But that might just be due to the quality of the cast here. Andy Lau (who was excellent in the under appreciated Infernal Affairs) plays his role as Bo with an understated charisma and a mercenary attitude. As well, his slight little pickpocket tricks are very nicely done. Complimenting him is his partner Li, played by Rene Liu, who is quiet, spiritual and quite possibly terminally ill, but no less the master when it comes to thieving. The rest of the cast does what they have to do, but even then they get the job done in telling this story.

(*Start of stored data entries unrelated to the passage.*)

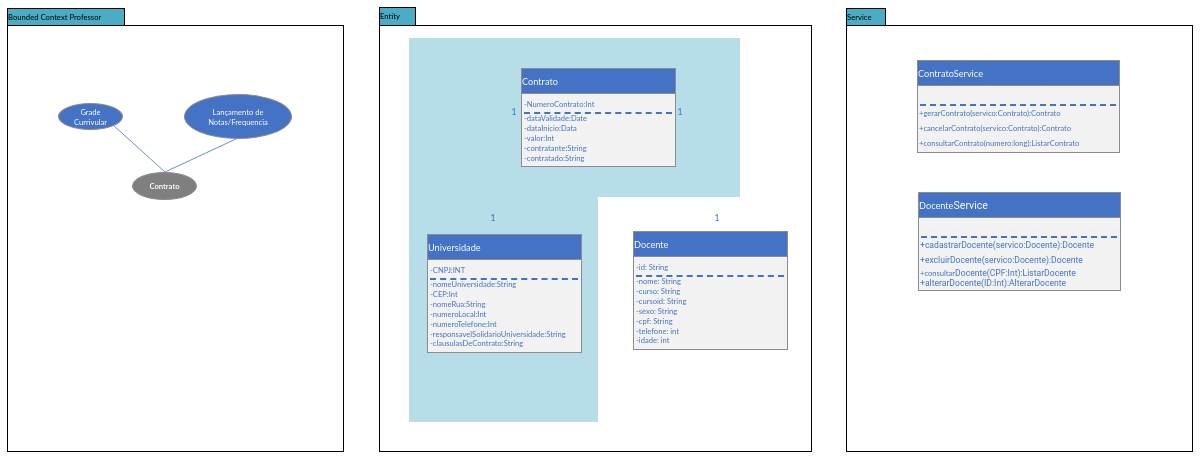
<!DOCTYPE html>
<html lang="pt-BR">
<head>
<meta charset="utf-8">
<title>Bounded Context Professor</title>
<style>
:root {
  --tab: #4bacc6;
  --aggregate: #b7dde8;
  --blue: #4472c4;
  --grey: #7f7f7f;
  --panel: #f2f2f2;
  --edge: #8c8c8c;
  --ink: #000;
  --paper: #fff;
}
* { box-sizing: border-box; margin: 0; padding: 0; }
html, body { width: 1200px; height: 459px; overflow: hidden; background: var(--paper); }
body { font: 7.6px/10px Lato, sans-serif; color: var(--blue); white-space: nowrap; }
ul { list-style: none; }

.model { display: flex; gap: 35px; width: 1200px; height: 459px; padding: 8px 7px 7px; }
.package { display: flex; flex: none; flex-direction: column; }
.context { width: 337px; }
.entity { width: 433px; }
.service { width: 347px; margin-left: -1px; }
.tab { height: 18px; margin-bottom: -1px; border: 1px solid var(--ink); background: var(--tab); color: var(--ink); font-size: 7.7px; font-weight: 400; line-height: 16px; }
.context .tab { width: 118px; }
.entity .tab { width: 37px; height: 19px; margin-top: -1px; line-height: 17px; }
.service .tab { width: 40px; }
.diagram { position: relative; height: 427px; border: 1px solid var(--ink); }
.diagram > * { position: absolute; }
.shapes { left: 0; top: 0; }

.node { display: flex; align-items: center; justify-content: center; border: 1px solid var(--edge); border-radius: 50%; background: var(--blue); color: var(--paper); text-align: center; }
.grade { left: 50px; top: 77px; width: 65px; height: 27px; }
.lancamento { left: 176px; top: 68px; width: 108px; height: 45px; }
.core { left: 124px; top: 146px; width: 65px; height: 28px; background: var(--grey); font-weight: 700; }

.class { display: flex; flex-direction: column; width: 155px; border: 1px solid var(--edge); background: var(--panel); }
.class h3 { flex: none; height: 26px; margin: -1px -1px 0; border: 1px solid var(--edge); background: var(--blue); color: var(--paper); font-size: 9.2px; font-weight: 400; line-height: 25px; }
.key { flex: none; height: 20px; margin: 0 3px 0 2px; border-bottom: 2px dashed var(--blue); line-height: 20px; }
.members { padding-left: 2px; line-height: 9.9px; }
.contrato { left: 141px; top: 42px; height: 99px; }
.universidade { left: 47px; top: 208px; height: 119px; }
.docente { left: 253px; top: 205px; height: 119px; }

.contrato-service { left: 70px; top: 34px; width: 203px; height: 93px; }
.docente-service { left: 71px; top: 166px; width: 203px; height: 99px; }
.operations { line-height: 15px; padding-left: 1px; }
.docente-service .operations { font: 8.6px/15px Roboto, sans-serif; }
.docente-service .tight { line-height: 10px; }
.docente-service .wide { font: 10.6px Roboto, sans-serif; }
.small { font: 7.6px/10px Lato, sans-serif; }

.multiplicity { width: 10px; font-size: 9.4px; line-height: 12px; text-align: center; }
.contrato-left { left: 129px; top: 80px; }
.contrato-right { left: 295px; top: 80px; }
.universidade-top { left: 108px; top: 186px; }
.docente-top { left: 332px; top: 186px; }
</style>
</head>
<body>
<main class="model">

  <section class="package context">
    <h2 class="tab">Bounded Context Professor</h2>
    <div class="diagram">
      <svg class="shapes" width="335" height="425" stroke="#4472c4" stroke-width="0.8" aria-hidden="true">
        <line x1="105" y1="99" x2="157" y2="146"/>
        <line x1="230" y1="112" x2="157" y2="146"/>
      </svg>
      <p class="node grade">Grade<br>Currivular</p>
      <p class="node lancamento">Lançamento de<br>Notas/Frequencia</p>
      <p class="node core">Contrato</p>
    </div>
  </section>

  <section class="package entity">
    <h2 class="tab">Entity</h2>
    <div class="diagram">
      <svg class="shapes" width="431" height="425" aria-hidden="true">
        <polygon points="29,12 360,12 360,171 218,171 218,396 29,396" fill="#b7dde8"/>
      </svg>
      <article class="class contrato">
        <h3>Contrato</h3>
        <p class="key">-NumeroContrato:Int</p>
        <ul class="members">
          <li>-dataValidade:Date</li>
          <li>-dataInicio:Data</li>
          <li>-valor:Int</li>
          <li>-contratante:String</li>
          <li>-contratado:String</li>
        </ul>
      </article>
      <article class="class universidade">
        <h3>Universidade</h3>
        <p class="key">-CNPJ:INT</p>
        <ul class="members">
          <li>-nomeUniversidade:String</li>
          <li>-CEP:Int</li>
          <li>-nomeRua:String</li>
          <li>-numeroLocal:Int</li>
          <li>-numeroTelefone:Int</li>
          <li>-responsavelSolidarioUniversidade:String</li>
          <li>-clausulasDeContrato:String</li>
        </ul>
      </article>
      <article class="class docente">
        <h3>Docente</h3>
        <p class="key">-id: String</p>
        <ul class="members">
          <li>-nome: String</li>
          <li>-curso: String</li>
          <li>-cursoid: String</li>
          <li>-sexo: String</li>
          <li>-cpf: String</li>
          <li>-telefone: int</li>
          <li>-idade: int</li>
        </ul>
      </article>
      <span class="multiplicity contrato-left">1</span>
      <span class="multiplicity contrato-right">1</span>
      <span class="multiplicity universidade-top">1</span>
      <span class="multiplicity docente-top">1</span>
    </div>
  </section>

  <section class="package service">
    <h2 class="tab">Service</h2>
    <div class="diagram">
      <article class="class contrato-service">
        <h3>ContratoService</h3>
        <p class="key"></p>
        <ul class="operations">
          <li>+gerarContrato(servico:Contrato):Contrato</li>
          <li>+cancelarContrato(servico:Contrato):Contrato</li>
          <li>+consultarContrato(numero:long):ListarContrato</li>
        </ul>
      </article>
      <article class="class docente-service">
        <h3>Docente<span class="wide">Service</span></h3>
        <p class="key"></p>
        <ul class="operations">
          <li>+cadastrarDocente(servico:Docente):Docente</li>
          <li>+excluirDocente(servico:Docente):Docente</li>
          <li class="tight"><span class="small">+consultar</span>Docente(CPF:Int):ListarDocente</li>
          <li class="tight">+alterarDocente(ID:Int):AlterarDocente</li>
        </ul>
      </article>
    </div>
  </section>

</main>
</body>
</html>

And the story is what's showcased in this movie, with lots of dialogue and artistic imagery, which is a departure from the frenetic action sequences that most people associate with Asian action flicks. What small displays of martial arts skill there are here are limited to thieving tricks and small contained hand battles, that are shot with small jump cuts, which seem to energize the action. It's almost easy to imagine that these small fights would be invisible to everyone around the combatants.
The movie is shot with two styles in mind, one that is static and very character focused, and the other which is more artistic, with the use of closeups and tight random shots. It's not what you would expect of a Chinese Action flick, but because of the story, this one benefits from its choice of pacing and styles. By no means an excellent movie, it is an entertaining way to spend 100 minutes.
Video / Audio
Video: Widescreen - 1.66:1.
Audio: Mandarin (Dolby Digital 5.1, DTS 5.1 and Dolby 2.0 Stereo) and subtitles in English and Spanish.
There are 6 Deleted Scenes, a 9 minute Making Of Documentary, also in Mandarin, as well as the Original Trailer, a short Photo Gallery, and a host of other trailers from Tartan Video, including The Hidden Blade, Natural City, Old Boy, and Lady Vengeance.
While not the greatest of Asian action cinema, and certainly not what one would expect considering the cast, A World Without Thieves is an entertaining character piece that highlights the acting talent of its stars and the controlled and meticulous directing style of Xiaogang Feng. While not an addition to every Asian fan's collection, this movie is good for what it is, an insightful and quirky commentary on a way of life that we are often shown, but never in this low-key light.